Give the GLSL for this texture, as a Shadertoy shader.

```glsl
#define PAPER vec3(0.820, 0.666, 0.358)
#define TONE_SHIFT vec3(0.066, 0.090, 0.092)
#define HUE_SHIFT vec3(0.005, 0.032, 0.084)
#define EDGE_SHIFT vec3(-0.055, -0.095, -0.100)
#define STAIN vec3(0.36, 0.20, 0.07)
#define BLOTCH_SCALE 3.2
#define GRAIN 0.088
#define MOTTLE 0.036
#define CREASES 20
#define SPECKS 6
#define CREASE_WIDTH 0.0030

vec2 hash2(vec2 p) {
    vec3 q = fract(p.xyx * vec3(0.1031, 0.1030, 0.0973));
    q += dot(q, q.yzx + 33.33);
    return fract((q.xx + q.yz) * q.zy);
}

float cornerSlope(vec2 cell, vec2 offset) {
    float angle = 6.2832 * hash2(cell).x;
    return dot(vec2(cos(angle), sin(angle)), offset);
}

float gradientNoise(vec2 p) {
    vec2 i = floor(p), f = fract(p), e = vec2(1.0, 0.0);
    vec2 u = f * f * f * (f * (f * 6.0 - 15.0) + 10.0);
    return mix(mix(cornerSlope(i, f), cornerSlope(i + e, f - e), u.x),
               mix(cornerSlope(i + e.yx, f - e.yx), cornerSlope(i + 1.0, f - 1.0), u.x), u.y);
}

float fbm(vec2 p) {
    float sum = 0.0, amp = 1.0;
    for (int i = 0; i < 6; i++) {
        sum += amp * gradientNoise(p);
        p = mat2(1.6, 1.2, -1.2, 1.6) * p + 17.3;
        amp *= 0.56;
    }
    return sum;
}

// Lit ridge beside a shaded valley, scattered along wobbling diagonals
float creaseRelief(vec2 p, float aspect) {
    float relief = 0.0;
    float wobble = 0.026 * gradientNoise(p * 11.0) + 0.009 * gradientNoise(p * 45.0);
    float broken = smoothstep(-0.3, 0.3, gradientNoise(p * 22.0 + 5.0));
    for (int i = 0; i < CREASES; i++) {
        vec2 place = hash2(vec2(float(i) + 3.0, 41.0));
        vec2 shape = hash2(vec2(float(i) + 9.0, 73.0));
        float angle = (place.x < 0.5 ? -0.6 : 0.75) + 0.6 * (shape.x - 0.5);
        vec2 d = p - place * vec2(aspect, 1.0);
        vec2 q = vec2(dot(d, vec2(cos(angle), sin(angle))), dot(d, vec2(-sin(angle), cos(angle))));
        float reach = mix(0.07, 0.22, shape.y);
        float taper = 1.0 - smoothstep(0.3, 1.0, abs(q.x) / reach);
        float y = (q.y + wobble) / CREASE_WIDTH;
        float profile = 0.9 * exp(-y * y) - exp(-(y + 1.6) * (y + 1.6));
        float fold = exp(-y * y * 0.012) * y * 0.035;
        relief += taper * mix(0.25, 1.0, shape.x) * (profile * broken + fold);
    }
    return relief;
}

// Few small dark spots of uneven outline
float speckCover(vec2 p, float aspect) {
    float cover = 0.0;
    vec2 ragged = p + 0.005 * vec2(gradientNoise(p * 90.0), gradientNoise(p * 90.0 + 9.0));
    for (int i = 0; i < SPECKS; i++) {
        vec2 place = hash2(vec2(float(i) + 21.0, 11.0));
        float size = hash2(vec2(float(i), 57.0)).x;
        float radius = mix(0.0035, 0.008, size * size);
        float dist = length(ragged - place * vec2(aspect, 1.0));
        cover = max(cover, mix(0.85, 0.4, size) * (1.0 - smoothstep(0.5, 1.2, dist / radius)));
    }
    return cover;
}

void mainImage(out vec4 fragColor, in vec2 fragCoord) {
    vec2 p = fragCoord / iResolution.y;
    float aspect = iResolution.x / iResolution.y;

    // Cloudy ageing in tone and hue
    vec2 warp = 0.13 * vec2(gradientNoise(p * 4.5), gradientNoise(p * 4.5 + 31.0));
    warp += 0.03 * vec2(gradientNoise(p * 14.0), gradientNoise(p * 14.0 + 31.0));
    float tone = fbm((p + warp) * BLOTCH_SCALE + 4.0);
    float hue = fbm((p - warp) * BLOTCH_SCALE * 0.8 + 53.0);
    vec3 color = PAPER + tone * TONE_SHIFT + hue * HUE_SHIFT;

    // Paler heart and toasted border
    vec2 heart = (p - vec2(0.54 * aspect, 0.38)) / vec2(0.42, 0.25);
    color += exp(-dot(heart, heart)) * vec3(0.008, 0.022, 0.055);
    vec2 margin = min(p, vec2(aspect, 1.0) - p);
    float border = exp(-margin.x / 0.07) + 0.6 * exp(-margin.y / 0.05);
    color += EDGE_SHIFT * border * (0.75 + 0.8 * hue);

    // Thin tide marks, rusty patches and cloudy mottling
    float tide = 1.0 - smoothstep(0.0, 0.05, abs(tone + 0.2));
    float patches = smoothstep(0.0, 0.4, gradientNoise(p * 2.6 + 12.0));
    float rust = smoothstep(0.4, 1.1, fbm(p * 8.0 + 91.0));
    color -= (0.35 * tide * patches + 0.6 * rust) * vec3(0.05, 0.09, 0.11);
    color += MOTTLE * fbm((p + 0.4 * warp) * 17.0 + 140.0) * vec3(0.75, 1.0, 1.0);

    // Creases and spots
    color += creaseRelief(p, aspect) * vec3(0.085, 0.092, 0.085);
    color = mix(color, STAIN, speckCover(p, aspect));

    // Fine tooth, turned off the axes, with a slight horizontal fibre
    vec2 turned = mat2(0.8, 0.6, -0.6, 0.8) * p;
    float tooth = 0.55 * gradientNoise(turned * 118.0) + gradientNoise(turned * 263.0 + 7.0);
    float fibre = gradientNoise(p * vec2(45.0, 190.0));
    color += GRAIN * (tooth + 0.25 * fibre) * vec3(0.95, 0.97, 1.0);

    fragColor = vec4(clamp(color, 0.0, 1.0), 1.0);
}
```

= = = =

Required work
If the word "place" is on a line above, return that line.

Response area
        vec2 place = hash2(vec2(float(i) + 3.0, 41.0));
        float angle = (place.x < 0.5 ? -0.6 : 0.75) + 0.6 * (shape.x - 0.5);
        vec2 d = p - place * vec2(aspect, 1.0);
        vec2 place = hash2(vec2(float(i) + 21.0, 11.0));
        float dist = length(ragged - place * vec2(aspect, 1.0));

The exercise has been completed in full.